─── Data extracts

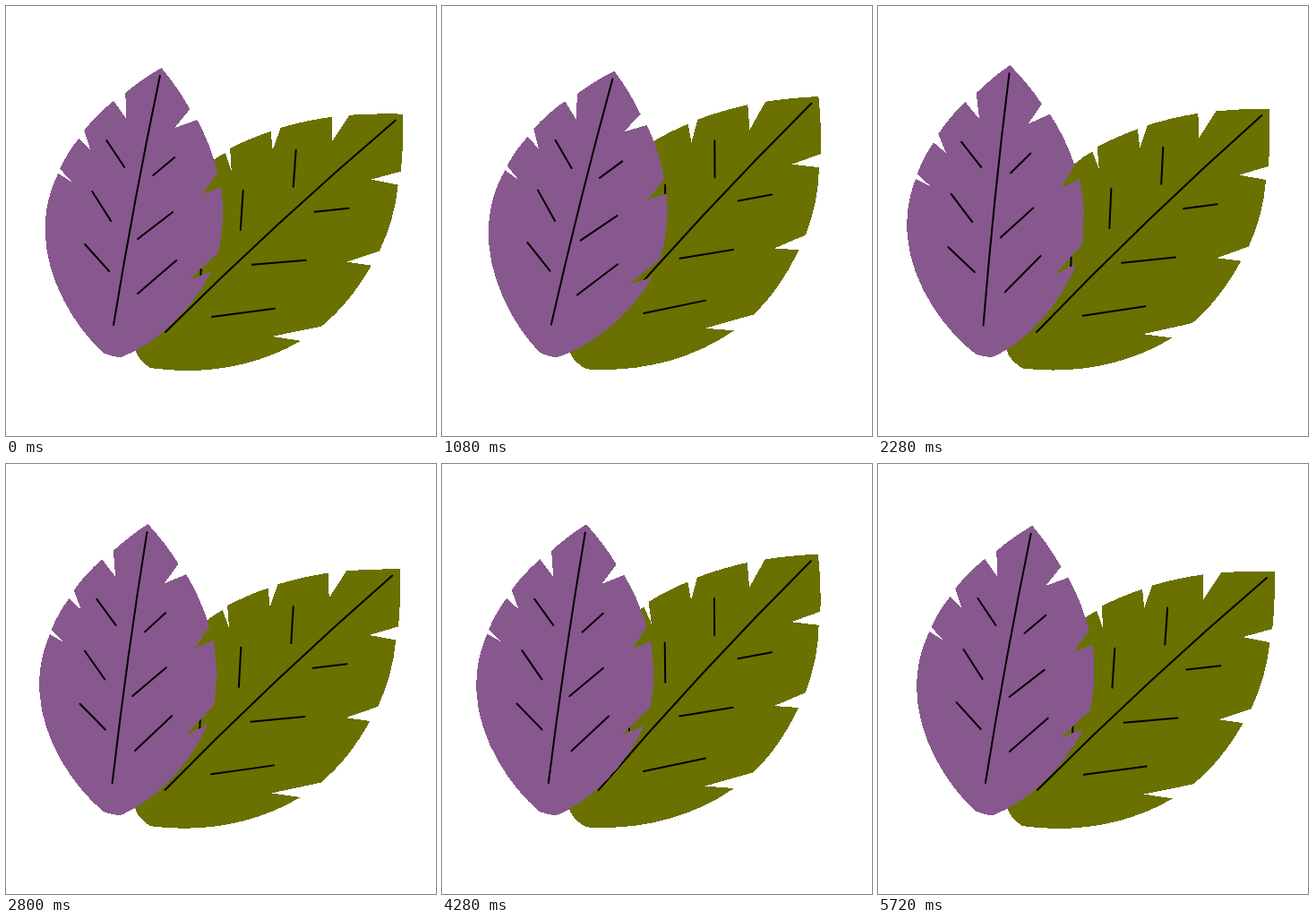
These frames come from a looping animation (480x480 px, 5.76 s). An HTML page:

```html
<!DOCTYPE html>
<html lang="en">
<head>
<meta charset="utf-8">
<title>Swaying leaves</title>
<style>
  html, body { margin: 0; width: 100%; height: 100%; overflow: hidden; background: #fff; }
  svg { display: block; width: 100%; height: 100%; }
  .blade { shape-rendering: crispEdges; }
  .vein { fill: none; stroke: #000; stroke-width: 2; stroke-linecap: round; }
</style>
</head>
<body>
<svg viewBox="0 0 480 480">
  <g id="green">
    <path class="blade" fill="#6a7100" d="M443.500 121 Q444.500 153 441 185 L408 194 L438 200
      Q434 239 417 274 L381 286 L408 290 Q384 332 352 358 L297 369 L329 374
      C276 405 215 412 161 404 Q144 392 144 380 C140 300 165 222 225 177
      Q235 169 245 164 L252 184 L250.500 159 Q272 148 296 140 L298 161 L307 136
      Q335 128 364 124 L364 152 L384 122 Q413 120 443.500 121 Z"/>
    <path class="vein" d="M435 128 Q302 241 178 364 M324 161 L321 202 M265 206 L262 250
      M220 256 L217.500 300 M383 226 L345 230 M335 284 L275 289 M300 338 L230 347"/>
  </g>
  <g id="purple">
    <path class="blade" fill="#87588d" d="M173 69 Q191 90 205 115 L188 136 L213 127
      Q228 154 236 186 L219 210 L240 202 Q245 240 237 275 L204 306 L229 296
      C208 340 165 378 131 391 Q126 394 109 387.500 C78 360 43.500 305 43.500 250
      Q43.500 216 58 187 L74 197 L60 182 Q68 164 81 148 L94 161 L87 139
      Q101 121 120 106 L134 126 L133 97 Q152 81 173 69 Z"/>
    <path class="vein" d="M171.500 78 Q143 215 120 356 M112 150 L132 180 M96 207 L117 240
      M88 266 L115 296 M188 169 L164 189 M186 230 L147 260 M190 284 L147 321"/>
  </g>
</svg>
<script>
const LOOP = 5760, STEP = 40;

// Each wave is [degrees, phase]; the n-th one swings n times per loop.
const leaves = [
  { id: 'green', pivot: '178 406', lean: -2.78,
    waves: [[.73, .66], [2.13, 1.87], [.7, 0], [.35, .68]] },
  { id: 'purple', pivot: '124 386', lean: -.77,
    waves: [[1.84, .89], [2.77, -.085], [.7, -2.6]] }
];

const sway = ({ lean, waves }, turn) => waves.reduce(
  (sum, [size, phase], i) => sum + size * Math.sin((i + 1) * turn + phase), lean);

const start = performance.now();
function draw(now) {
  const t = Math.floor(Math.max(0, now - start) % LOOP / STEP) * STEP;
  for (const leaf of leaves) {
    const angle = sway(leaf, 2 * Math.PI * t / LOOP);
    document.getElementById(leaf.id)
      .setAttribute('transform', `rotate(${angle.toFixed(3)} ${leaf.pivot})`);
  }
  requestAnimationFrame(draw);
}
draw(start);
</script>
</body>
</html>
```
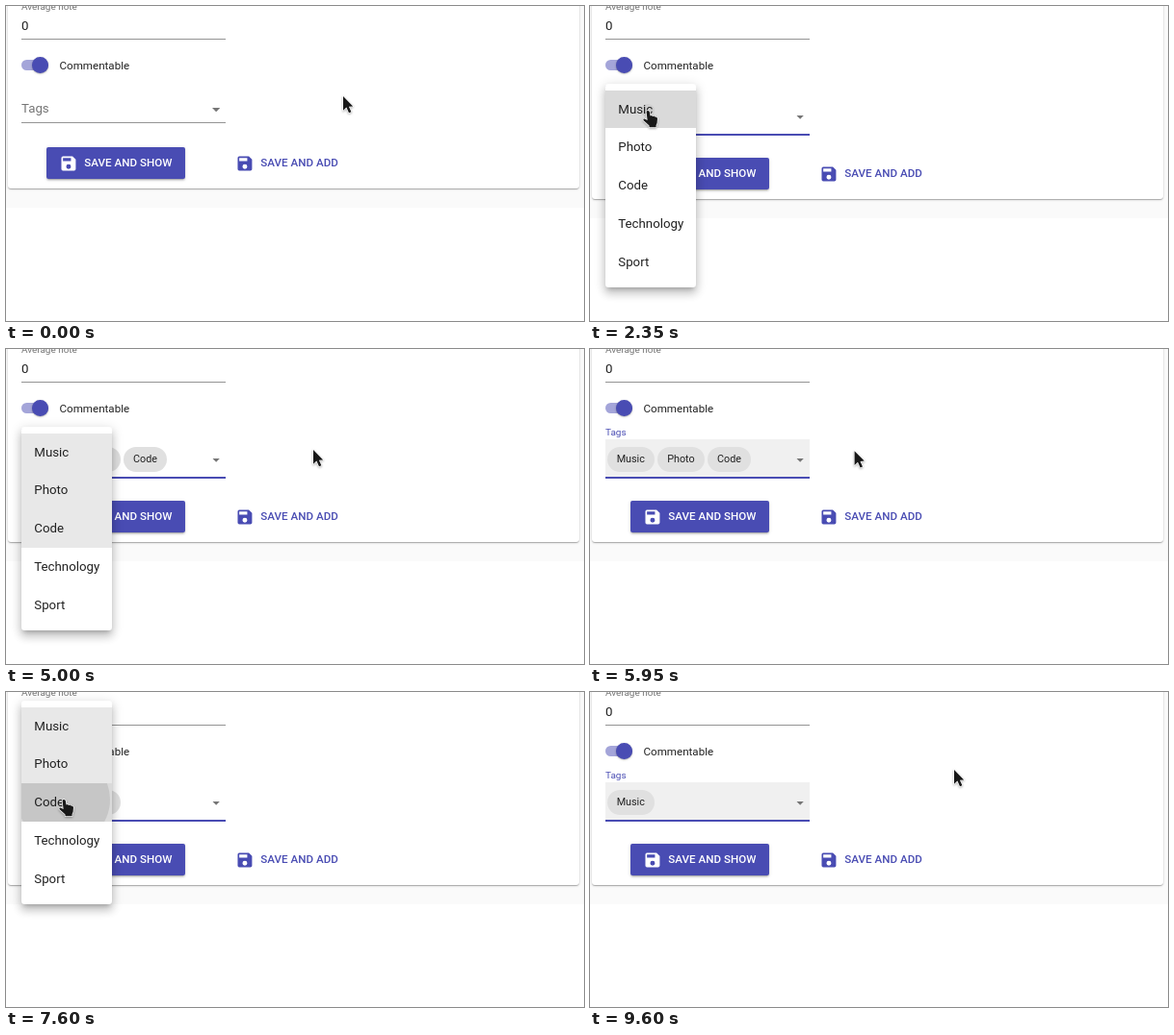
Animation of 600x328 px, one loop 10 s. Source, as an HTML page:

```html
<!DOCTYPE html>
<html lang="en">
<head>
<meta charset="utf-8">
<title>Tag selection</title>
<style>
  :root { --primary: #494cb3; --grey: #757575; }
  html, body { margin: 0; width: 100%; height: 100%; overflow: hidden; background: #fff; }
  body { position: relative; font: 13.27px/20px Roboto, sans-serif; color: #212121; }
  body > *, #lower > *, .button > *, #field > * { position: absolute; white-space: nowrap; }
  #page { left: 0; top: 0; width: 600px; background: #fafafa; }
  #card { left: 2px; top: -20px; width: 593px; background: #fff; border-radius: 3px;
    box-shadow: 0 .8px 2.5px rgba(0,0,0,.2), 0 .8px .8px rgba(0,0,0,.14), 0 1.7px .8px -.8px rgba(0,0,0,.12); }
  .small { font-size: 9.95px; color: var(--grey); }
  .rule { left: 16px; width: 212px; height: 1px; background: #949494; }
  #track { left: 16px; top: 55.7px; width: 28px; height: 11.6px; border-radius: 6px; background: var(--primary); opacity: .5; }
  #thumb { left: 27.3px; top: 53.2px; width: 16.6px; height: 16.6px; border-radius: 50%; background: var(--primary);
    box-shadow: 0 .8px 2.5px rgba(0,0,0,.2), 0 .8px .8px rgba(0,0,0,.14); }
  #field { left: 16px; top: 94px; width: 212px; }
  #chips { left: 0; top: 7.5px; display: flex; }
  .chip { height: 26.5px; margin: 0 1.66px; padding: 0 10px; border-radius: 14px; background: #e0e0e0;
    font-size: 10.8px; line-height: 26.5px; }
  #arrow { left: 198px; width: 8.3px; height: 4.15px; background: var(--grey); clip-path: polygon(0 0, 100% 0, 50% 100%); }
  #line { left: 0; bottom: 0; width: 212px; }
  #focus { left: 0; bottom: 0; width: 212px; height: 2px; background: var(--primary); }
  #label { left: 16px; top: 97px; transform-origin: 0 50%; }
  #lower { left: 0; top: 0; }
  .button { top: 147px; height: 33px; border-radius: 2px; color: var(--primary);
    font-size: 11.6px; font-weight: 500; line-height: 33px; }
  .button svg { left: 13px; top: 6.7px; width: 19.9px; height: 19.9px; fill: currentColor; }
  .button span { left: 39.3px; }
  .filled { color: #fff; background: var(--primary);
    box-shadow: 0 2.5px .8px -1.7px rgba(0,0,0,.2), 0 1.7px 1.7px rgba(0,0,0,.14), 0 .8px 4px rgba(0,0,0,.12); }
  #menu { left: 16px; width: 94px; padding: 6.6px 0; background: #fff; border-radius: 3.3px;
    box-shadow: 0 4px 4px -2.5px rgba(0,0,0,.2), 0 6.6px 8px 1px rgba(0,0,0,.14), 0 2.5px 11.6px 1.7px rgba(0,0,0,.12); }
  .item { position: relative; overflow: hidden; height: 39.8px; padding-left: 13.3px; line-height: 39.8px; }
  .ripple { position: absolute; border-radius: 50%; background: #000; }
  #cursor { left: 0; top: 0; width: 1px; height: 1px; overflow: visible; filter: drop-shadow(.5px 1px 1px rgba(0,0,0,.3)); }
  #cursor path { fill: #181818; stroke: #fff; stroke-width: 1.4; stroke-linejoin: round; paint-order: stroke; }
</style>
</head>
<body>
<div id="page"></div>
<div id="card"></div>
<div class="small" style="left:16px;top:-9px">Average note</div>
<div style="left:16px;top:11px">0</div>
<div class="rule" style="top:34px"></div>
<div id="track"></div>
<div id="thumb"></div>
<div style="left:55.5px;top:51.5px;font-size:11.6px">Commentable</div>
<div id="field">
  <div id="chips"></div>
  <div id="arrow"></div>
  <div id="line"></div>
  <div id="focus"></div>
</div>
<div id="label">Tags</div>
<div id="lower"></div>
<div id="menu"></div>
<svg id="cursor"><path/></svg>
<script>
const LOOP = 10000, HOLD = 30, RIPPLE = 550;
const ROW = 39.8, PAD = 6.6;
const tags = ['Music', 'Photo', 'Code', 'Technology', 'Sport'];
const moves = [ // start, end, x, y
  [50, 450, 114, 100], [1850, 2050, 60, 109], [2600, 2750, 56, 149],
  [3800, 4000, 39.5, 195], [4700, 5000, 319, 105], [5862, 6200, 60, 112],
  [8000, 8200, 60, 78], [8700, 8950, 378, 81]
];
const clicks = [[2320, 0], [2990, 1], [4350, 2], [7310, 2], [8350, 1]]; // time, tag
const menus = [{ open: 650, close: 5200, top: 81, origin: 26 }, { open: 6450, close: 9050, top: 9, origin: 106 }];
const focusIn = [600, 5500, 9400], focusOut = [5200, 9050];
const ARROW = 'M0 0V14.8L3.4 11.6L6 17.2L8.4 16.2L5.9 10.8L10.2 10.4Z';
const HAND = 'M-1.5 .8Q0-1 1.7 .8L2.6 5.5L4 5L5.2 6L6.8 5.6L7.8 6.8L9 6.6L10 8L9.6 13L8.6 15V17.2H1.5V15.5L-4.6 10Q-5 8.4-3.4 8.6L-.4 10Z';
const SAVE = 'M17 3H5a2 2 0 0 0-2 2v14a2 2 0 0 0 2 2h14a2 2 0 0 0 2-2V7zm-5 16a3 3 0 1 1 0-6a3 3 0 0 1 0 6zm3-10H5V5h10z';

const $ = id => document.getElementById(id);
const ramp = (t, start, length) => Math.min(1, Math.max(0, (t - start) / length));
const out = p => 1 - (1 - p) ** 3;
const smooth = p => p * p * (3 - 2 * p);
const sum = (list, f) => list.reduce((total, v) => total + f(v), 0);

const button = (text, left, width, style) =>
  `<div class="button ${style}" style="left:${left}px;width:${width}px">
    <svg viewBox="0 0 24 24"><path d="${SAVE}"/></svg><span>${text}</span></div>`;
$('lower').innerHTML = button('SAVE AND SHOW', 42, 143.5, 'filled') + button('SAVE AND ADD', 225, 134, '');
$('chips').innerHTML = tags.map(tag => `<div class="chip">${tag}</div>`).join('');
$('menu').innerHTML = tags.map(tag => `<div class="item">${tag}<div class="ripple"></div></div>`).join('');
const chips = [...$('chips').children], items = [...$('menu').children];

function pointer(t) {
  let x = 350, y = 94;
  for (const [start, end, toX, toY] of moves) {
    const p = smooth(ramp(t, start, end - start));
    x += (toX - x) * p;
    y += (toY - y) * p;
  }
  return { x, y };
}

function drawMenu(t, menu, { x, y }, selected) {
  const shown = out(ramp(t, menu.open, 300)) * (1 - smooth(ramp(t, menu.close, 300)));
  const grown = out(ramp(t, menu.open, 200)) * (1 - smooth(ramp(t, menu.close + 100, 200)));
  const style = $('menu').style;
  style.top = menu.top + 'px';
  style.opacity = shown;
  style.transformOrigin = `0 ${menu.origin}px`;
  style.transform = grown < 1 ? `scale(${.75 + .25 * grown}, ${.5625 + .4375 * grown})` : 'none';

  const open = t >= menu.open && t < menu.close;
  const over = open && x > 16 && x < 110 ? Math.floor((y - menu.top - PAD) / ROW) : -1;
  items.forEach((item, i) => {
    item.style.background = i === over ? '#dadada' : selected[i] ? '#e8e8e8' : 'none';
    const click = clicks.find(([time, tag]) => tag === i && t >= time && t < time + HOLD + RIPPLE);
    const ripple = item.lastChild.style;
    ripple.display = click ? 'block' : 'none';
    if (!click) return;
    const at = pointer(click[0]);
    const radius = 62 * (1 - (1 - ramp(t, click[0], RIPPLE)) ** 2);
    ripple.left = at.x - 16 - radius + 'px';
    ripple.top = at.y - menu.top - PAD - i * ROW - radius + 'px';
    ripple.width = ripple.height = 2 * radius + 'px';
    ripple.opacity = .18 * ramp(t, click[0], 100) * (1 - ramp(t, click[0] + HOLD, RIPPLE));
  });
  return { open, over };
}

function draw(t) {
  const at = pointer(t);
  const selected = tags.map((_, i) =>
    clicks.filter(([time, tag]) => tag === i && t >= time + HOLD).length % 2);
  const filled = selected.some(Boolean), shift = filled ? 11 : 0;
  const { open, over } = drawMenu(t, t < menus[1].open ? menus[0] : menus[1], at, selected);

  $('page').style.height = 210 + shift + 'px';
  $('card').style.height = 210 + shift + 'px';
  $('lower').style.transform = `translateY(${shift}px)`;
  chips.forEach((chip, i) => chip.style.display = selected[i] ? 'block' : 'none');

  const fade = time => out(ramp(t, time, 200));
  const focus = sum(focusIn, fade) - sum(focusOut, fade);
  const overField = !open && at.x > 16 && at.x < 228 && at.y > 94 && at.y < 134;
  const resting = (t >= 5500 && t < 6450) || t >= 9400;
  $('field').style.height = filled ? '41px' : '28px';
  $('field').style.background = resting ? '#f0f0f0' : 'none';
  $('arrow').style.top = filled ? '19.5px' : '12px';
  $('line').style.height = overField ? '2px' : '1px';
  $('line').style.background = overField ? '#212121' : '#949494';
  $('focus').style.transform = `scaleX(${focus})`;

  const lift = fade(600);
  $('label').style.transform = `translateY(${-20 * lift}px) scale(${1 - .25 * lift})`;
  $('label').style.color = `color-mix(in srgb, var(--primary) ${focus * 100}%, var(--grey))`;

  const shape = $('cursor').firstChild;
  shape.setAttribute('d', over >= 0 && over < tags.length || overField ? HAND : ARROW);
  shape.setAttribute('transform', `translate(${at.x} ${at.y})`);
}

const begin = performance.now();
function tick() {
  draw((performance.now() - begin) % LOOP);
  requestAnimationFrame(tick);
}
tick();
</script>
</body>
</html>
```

──────

▶ [Assigned task] Within the records above, each line containing "block" is to be returned.

▶ [Exercise solution]
  svg { display: block; width: 100%; height: 100%; }
    ripple.display = click ? 'block' : 'none';
  chips.forEach((chip, i) => chip.style.display = selected[i] ? 'block' : 'none');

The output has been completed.